WASHINGTON (Reuters) - The United States and Saudi Arabia are close to a final agreement on a bilateral agreement after the U.S. national security adviser made significant progress in talks with the Saudis over the weekend, the White House said on Monday.

White House national security spokesperson John Kirby said the two sides are "closer than we've ever been" on an agreement that is now "near final."

U.S. and Saudi negotiators are seeking to complete work on a bilateral accord that would likely call for formal U.S. guarantees to defend the kingdom as well as Saudi access to more advanced U.S. weaponry, in return for halting Chinese arms purchases and restricting Beijing's investment in the country.

White House national security adviser Jake Sullivan held talks with Saudi Crown Prince Mohammed bin Salman and other Saudi officials over the weekend where progress was made, Kirby said.

The U.S.-Saudi security accord is also expected to involve sharing emerging technologies with Riyadh, including artificial intelligence.

Once the deal is completed, it would be part of a broad deal presented to Israeli Prime Minister Benjamin Netanyahu to decide whether to make concessions to secure a deal normalization relations with Saudi Arabia.

Kirby said the timing of a U.S.-Saudi deal was unclear.

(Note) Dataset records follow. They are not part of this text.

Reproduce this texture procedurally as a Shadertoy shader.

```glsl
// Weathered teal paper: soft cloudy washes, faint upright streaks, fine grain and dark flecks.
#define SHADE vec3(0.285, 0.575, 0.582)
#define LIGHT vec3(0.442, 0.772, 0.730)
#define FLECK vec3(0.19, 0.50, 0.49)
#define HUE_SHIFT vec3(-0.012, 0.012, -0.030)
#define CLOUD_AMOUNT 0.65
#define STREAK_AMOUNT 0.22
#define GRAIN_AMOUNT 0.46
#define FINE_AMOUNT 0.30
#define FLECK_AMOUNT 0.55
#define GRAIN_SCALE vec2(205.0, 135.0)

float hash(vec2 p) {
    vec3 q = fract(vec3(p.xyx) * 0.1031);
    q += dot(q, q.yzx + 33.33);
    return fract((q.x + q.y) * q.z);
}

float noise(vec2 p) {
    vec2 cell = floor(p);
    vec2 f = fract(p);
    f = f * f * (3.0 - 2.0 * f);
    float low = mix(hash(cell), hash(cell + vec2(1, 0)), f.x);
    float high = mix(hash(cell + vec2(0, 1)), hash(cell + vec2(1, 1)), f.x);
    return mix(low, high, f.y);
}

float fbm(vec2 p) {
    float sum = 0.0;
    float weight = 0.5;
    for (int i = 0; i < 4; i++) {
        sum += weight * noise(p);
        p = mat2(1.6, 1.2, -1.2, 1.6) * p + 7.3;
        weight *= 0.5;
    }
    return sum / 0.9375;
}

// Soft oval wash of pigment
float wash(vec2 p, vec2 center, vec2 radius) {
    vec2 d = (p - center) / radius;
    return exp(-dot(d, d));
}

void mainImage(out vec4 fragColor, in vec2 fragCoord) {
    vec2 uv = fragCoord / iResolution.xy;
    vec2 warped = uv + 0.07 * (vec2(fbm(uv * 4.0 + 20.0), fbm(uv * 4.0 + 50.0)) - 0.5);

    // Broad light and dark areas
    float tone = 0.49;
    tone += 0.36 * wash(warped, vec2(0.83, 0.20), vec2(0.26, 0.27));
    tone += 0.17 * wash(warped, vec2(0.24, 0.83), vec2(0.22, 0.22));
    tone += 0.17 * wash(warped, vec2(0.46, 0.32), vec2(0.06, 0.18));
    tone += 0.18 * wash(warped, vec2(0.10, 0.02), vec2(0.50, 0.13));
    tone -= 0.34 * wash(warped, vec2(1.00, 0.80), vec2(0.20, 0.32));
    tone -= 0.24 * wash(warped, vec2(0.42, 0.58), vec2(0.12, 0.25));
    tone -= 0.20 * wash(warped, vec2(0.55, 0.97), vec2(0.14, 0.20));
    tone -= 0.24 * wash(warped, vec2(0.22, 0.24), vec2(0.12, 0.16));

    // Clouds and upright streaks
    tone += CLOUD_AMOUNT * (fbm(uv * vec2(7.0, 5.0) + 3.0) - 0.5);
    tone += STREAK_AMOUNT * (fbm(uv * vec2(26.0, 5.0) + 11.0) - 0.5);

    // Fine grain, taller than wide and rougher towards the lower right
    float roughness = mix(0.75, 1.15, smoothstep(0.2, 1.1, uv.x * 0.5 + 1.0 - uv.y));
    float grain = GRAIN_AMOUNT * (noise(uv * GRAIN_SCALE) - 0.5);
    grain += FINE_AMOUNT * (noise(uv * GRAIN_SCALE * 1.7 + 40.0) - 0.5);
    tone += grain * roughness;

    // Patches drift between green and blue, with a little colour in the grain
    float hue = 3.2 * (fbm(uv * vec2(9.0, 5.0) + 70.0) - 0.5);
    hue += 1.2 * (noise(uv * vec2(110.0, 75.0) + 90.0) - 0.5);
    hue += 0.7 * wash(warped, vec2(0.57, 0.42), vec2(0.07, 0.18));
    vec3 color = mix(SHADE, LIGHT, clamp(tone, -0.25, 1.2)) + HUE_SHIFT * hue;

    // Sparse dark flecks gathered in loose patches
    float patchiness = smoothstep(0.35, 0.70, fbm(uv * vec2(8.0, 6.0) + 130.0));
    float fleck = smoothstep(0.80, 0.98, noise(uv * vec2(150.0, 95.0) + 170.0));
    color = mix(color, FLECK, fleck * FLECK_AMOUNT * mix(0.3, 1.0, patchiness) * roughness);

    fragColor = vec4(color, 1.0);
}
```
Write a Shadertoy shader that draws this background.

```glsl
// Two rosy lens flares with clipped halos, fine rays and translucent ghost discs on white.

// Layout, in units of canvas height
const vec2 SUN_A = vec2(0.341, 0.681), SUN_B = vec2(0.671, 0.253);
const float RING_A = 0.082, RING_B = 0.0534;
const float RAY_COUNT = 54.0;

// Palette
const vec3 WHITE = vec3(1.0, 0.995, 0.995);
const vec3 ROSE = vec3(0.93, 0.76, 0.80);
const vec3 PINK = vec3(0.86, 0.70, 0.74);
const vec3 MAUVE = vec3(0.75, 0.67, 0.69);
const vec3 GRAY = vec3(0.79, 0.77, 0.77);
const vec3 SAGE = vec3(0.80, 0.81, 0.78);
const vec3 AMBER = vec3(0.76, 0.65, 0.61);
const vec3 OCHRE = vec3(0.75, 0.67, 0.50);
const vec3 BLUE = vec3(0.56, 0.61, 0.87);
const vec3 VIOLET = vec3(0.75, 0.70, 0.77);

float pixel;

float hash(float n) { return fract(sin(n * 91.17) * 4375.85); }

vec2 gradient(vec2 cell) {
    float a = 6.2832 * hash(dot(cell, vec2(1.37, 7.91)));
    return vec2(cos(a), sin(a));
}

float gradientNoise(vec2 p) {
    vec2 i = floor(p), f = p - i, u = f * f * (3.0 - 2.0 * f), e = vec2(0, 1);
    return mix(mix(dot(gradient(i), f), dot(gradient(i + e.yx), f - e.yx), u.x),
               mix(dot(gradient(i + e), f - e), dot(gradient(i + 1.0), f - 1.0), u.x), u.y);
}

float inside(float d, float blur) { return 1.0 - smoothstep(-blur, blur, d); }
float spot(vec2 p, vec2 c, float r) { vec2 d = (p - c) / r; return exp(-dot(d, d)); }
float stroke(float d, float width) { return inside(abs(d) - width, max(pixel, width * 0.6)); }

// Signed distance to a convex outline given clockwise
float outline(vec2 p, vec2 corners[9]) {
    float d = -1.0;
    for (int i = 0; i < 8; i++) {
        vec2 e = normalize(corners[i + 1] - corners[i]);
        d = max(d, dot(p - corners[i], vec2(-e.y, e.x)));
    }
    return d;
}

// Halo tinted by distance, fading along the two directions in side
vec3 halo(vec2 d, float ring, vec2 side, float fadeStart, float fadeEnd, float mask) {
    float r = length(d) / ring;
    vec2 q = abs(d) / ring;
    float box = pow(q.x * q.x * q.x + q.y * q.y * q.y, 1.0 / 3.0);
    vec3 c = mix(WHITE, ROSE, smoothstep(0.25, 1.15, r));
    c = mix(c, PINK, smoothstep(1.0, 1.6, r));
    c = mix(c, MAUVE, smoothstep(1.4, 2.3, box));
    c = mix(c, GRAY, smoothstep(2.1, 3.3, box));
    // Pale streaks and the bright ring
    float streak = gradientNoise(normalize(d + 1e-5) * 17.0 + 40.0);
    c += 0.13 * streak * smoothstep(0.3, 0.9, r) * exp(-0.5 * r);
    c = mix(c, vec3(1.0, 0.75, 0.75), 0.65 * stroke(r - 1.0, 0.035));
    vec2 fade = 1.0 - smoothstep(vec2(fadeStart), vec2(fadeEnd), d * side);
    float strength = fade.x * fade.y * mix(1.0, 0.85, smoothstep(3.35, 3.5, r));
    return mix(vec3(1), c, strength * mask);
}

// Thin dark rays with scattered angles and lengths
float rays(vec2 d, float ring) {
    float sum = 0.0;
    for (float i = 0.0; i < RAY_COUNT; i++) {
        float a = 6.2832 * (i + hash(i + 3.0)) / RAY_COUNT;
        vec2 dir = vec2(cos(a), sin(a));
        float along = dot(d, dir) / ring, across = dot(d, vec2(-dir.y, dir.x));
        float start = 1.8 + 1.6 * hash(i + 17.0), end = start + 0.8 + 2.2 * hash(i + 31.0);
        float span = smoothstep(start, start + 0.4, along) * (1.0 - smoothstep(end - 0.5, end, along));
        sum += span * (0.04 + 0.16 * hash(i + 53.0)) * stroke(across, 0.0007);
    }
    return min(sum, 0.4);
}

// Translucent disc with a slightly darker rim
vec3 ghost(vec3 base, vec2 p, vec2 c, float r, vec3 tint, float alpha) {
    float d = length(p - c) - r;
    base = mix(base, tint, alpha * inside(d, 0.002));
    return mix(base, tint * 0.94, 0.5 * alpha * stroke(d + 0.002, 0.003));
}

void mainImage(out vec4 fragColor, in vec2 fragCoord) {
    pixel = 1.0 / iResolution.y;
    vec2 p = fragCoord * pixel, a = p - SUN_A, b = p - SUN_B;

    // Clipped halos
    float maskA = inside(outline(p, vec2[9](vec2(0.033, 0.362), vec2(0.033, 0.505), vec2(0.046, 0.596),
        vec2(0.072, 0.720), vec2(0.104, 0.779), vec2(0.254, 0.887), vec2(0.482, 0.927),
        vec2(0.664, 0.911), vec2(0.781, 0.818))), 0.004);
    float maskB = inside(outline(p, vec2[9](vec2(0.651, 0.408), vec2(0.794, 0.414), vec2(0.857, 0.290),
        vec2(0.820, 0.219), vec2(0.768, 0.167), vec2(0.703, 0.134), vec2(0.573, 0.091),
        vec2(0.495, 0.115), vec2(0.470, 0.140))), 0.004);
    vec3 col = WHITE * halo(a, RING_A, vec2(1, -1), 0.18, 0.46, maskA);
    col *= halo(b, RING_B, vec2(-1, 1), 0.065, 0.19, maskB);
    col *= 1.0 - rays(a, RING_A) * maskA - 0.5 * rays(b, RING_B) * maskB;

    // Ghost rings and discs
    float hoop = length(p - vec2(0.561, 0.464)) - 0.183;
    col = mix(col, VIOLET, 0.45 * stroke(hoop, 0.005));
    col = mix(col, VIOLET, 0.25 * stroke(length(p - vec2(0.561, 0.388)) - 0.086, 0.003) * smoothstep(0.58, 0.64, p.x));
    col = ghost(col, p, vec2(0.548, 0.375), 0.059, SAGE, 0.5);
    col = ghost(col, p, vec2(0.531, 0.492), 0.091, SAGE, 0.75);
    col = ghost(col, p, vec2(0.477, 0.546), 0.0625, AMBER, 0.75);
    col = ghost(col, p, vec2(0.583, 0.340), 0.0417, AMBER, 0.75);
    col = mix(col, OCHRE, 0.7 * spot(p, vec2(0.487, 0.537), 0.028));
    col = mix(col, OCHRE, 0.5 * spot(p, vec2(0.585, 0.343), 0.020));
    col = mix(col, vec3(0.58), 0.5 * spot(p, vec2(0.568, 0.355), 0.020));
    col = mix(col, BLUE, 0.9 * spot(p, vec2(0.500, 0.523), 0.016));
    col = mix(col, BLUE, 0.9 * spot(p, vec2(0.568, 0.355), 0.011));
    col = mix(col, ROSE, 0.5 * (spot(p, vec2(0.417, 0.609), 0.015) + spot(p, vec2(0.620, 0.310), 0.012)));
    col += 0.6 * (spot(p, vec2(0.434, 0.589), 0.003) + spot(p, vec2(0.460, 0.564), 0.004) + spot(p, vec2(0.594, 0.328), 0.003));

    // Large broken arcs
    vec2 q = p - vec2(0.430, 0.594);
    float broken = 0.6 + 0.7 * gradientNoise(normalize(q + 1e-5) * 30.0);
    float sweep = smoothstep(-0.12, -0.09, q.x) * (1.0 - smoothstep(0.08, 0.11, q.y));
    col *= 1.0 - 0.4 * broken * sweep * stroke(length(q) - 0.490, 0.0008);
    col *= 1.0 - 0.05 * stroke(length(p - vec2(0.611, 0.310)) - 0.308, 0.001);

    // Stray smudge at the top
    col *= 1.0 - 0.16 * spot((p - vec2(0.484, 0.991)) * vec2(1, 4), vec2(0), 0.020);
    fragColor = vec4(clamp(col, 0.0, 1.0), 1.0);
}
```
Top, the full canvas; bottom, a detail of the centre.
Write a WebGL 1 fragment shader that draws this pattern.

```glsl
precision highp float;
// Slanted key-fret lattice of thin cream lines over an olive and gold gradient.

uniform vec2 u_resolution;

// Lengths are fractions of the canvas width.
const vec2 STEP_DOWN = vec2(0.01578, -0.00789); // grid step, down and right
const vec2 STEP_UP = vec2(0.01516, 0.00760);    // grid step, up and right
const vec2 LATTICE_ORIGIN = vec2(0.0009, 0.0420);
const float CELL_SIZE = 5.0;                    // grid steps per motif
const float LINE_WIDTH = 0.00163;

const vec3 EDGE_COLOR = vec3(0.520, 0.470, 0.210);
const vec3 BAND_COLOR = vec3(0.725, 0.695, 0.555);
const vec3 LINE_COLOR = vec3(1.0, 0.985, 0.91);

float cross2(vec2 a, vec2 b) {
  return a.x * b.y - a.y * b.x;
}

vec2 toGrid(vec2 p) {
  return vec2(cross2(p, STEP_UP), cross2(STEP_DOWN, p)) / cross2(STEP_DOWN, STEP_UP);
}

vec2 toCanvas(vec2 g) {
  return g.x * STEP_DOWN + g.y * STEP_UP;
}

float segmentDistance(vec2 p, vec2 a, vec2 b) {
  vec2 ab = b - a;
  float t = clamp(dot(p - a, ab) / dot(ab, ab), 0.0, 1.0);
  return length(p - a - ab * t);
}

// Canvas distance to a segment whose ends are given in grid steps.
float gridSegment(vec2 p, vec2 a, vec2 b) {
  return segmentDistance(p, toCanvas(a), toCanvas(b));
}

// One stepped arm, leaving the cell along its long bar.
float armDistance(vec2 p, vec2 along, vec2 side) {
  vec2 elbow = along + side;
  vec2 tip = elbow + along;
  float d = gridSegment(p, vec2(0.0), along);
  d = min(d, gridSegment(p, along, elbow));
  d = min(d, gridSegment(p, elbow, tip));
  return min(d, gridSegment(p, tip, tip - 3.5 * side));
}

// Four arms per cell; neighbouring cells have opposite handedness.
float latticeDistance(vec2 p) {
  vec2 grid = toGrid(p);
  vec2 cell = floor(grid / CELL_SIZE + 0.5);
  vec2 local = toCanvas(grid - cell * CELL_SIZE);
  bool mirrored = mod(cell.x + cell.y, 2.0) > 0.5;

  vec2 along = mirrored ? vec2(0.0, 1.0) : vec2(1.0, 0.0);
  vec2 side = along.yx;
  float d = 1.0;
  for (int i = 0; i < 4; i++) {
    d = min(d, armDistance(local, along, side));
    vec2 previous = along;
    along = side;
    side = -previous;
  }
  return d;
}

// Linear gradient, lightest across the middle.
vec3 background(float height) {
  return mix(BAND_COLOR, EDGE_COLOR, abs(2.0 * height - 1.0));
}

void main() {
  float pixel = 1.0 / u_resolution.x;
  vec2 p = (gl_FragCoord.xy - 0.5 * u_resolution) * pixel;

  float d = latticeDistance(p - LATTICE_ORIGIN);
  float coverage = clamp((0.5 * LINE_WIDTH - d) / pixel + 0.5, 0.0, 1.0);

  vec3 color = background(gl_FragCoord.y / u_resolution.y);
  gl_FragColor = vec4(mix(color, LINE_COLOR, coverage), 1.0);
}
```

He said an ultimate objective for Biden is a Palestinian state, but with Israel at war with the Palestinian militant group Hamas in Gaza, no deal on a state is likely any time soon.

"Of course, the president remains committed to a two-state solution. He recognizes that you know, that's not something we're going to see any anytime in the future," he said.

(Reporting by Steve Holland and Doina Chiacu; Editing by Franklin Paul and Alistair Bell)

By Steve Holland and Doina Chiacu